On Friday, U.S. President George W. Bush said that he was taken aback when he heard the claim, while Mr. Armitage denied he had ever threatened the use of military action against Pakistan if it refused to join the U.S.-led war on terror after the Sept. 11 terrorist attacks.
On Monday, General Musharraf's book will be launched in New York. The memoir reviews his experiences over the past five years and is expected to include his version of the exchange between Mr Armitage and Lieutenant General Mahmood Ahmed, the former chief of Pakistani intelligence.
General Ahmed was visiting the United States on the day of the 9/11 attacks and immediately afterwards met with U.S. officials. To this day, the full details of General Ahmed's meetings and accounts of what was discussed, have not been revealed publicly. But Pakistani and western officials have said that General Ahmed's presence in the U.S. helped the Bush administration to quickly convey the urgency of the situation to General Musharraf, prompting Pakistan to agree to join the U.S.-led war on terror.

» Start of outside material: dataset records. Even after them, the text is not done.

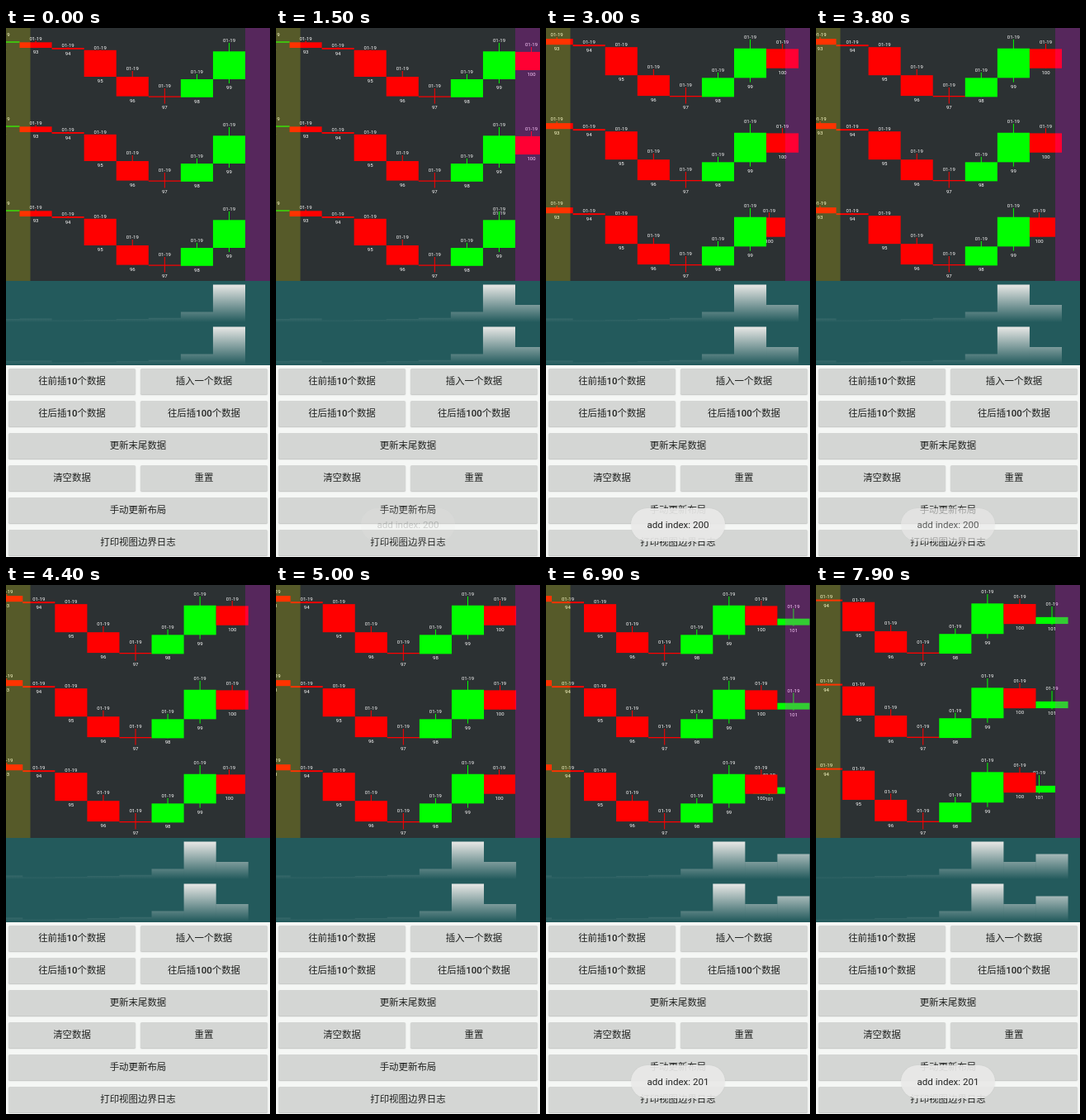
These frames come from a looping animation (320x640 px, 8000 ms). An HTML page with a canvas:

```html
<!DOCTYPE html>
<html lang="zh-CN">
<head>
<meta charset="utf-8">
<title>Candle chart demo</title>
<style>
  html, body { margin: 0; width: 100%; height: 100%; overflow: hidden; background: #f5f7f5; }
  body { position: relative; font-family: Roboto, "Noto Sans CJK SC", "Noto Sans CJK", sans-serif; }
  canvas { position: absolute; left: 0; top: 0; width: 320px; height: 408px; }
  .pad {
    position: absolute; left: 3px; top: 412px; width: 314px;
    display: grid; grid-template-columns: 1fr 1fr; grid-auto-rows: 30.5px; gap: 8.6px 6px;
  }
  .pad div {
    background: #d4d6d4; border-radius: 1.5px; box-shadow: 0 1px 1.5px rgba(0, 0, 0, .22);
    color: #202220; font-weight: 500; font-size: 11.45px; line-height: 31.5px;
    text-align: center; white-space: nowrap;
  }
  .pad .wide { grid-column: span 2; }
  #toast {
    position: absolute; left: 103px; top: 580.5px; width: 114px; height: 40.5px;
    border-radius: 20.25px; background: rgba(233, 234, 232, .91);
    box-shadow: 0 0 2px rgba(0, 0, 0, .06);
    color: #232423; font-size: 11.6px; line-height: 40.5px; text-align: center;
    white-space: nowrap; opacity: 0;
  }
</style>
</head>
<body>
<canvas id="chart" width="320" height="408"></canvas>
<div class="pad">
  <div>往前插10个数据</div><div>插入一个数据</div>
  <div>往后插10个数据</div><div>往后插100个数据</div>
  <div class="wide">更新末尾数据</div>
  <div>清空数据</div><div>重置</div>
  <div class="wide">手动更新布局</div>
  <div class="wide">打印视图边界日志</div>
</div>
<div id="toast"></div>
<script>
const LOOP = 8000, TICK = 100, SLIDE = 4200;
const INSERTS = [1500, 6350];
const FIRST = 92, LAST = 99, EDGE = 290, STEP = 39.07;
const FLOOR = 91.5, SPAN = 80.5;
const RED = '#f00', GREEN = '#0f0';

// body top, body bottom, high, low, colour, volume height
const candles = [
  [16.4, 17.6, 11, 20, GREEN, 4],
  [17.3, 24, 15.3, 24, RED, 4.5],
  [24, 25.8, 23.3, 25.8, RED, 2.5],
  [26.8, 59, 26.6, 59, RED, 3],
  [59, 82.6, 52, 82.6, RED, 4],
  [82.5, 83.7, 73, 91.5, RED, 5.2],
  [62, 83.8, 55.8, 83.8, GREEN, 12.5],
  [28.3, 62, 17.95, 67, GREEN, 45.5],
  [28.9, 51, 23, 51, RED, 21],
  [43.4, 50.9, 31.7, 52, GREEN, 30.5]
].map(([top, bottom, high, low, color, volume], i) =>
  ({ id: FIRST + i, top, bottom, high, low, color, volume }));

const ctx = document.getElementById('chart').getContext('2d');
const toast = document.getElementById('toast');
const clamp = v => Math.min(1, Math.max(0, v));
const decelerate = u => 1 - (1 - u) ** 2;

function fill(color, x, y, w, h) {
  ctx.fillStyle = color;
  ctx.fillRect(x, y, w, h);
}

function drawCandle(c, x, y0, scale) {
  const y = v => y0 + FLOOR - (FLOOR - v) * scale;
  const mid = x + STEP / 2;
  fill(c.color, mid - .5, y(c.high), 1, y(c.low) - y(c.high));
  fill(c.color, x, y(c.top), STEP, y(c.bottom) - y(c.top));
  ctx.fillStyle = '#fff';
  ctx.fillText('01-19', mid, y(c.high) - 2.4);
  ctx.fillText(c.id, mid, y(c.low) + 5.2);
}

function clipped(x, y, w, h, draw) {
  ctx.save();
  ctx.beginPath();
  ctx.rect(x, y, w, h);
  ctx.clip();
  draw();
  ctx.restore();
}

function drawCharts(t) {
  const added = INSERTS.filter(s => t >= s);
  const shift = STEP * added.reduce((sum, s) => sum + decelerate(clamp((t - s) / SLIDE)), 0);
  const newest = LAST + added.length;
  const left = c => EDGE + (c.id - LAST - 1) * STEP - shift;
  const shown = candles.filter(c => c.id <= newest && left(c) + STEP > 0);
  const scale = SPAN / (FLOOR - Math.min(...shown.map(c => c.high)));

  fill('#2c3133', 0, 0, 320, 306);
  ctx.font = '6px Roboto, sans-serif';
  ctx.textAlign = 'center';
  ctx.textBaseline = 'middle';

  for (let row = 0; row < 3; row++) {
    const y0 = row * 102;
    clipped(0, y0, 320, 102, () => {
      // The last row keeps its newest candle in place, beneath the others.
      const pinned = row === 2 && added.length;
      if (pinned) drawCandle(shown[shown.length - 1], EDGE - STEP, y0, scale);
      for (const c of shown) {
        if (!(pinned && c.id === newest)) drawCandle(c, left(c), y0, scale);
      }
    });
  }
  fill('rgba(255,255,0,.2)', 0, 0, 29.5, 306);
  fill('rgba(255,0,255,.2)', EDGE, 0, 30, 306);

  fill('#235a5c', 0, 306, 320, 102);
  for (const base of [356, 407]) {
    const fade = ctx.createLinearGradient(0, base - 45.5, 0, base);
    fade.addColorStop(0, 'rgba(232,232,230,1)');
    fade.addColorStop(1, 'rgba(232,232,230,0)');
    for (const c of shown) fill(fade, left(c), base - c.volume, STEP, c.volume);
  }
}

function drawToast(t) {
  const n = t >= INSERTS[1] ? 1 : 0;
  const age = t - INSERTS[n];
  const enter = decelerate(clamp((age + 50) / 500));
  const leave = clamp((age - 2030) / 500) ** 2;
  toast.textContent = 'add index: ' + (200 + n);
  toast.style.opacity = age < 0 ? 0 : enter * (1 - leave);
}

function frame() {
  const t = Math.floor(performance.now() % LOOP / TICK) * TICK;
  drawCharts(t);
  drawToast(t);
  requestAnimationFrame(frame);
}
frame();
</script>
</body>
</html>
```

In Pakistan, Hafiz Hussain Ahmed, a senior leader of the coalition of Islamic parties known as the Muttahida Majlis-e-Amal (MMA) said on Saturday that his group would seek a detailed parliamentary discussion on U.S.-Pakistan relations when the parliament's next session takes place. "I am amazed that it has taken General Musharraf five years to publicly reveal this exchange with Armitage. It is humiliating that our own parliament did not get to hear this first-hand account. This account came out while Musharraf was in the U.S. Didn't we as Pakistanis deserve to hear this first?" he said in an interview with CBS News. "Armitage's remarks underline the issue that America has no respect for Muslims or governments of Islamic countries," he added.
Asadullah Bhutto, a leader of the largest Islamic party known as the 'Jamaat-e-Islami' told CBS News that General Musharraf's claim "confirms what we have said all along is true. This is simply the point that the U.S. relationship with Pakistan is not that of one country being the friend of another. The Americans simply treat Pakistan like a client state – an employee who is ordered about."
Most analysts believe that the fallout from the controversy does not pose an immediate threat to General Musharraf's government. But there were also warnings that the controversy promises to solidify Pakistan's rising opposition to the ruling regime. "Parties like the MMA have said for long, Musharraf has compromised on Pakistan's vital interests, he has conceded more ground to the Americans than any other leader in this country's history," Hasan Askari Rizvi, a leading Pakistani commentator on security and national affairs told CBS News. Mr Rizvi said, General Musharraf's claim would harden "anti-Americanism and unite those who oppose ties to the U.S. This threat of being bombed back to the Stone Age is not going to be taken lightly by many people," he added.
Former Pakistani officials who dealt with the U.S. while Mr Armitage was still in office described him as a tough negotiator. "There were rumors that in his first meeting with Lieutenant General Mahmood Ahmed, Armitage conveyed a very tough message, but the exact wording has never before been revealed," said a former Pakistani government official who spoke to CBS News on the condition that his name would not be revealed.
Bull-necked, a weight-lifter and a veteran of the Vietnam war, Mr Armitage left many Pakistani officials with the impression of being unusually blunt. "He is not your usual diplomat type who speaks in a diplomatic language. When Armitage spoke, you knew this was not a man given to delivering messages between the lines. He is a straight talker," added the former Pakistani official.
Editor's note: President Pervez Musharraf's memoir will be published by Simon & Schuster on Monday. Simon & Schuster is owned by CBS.
By Farhan Bokhari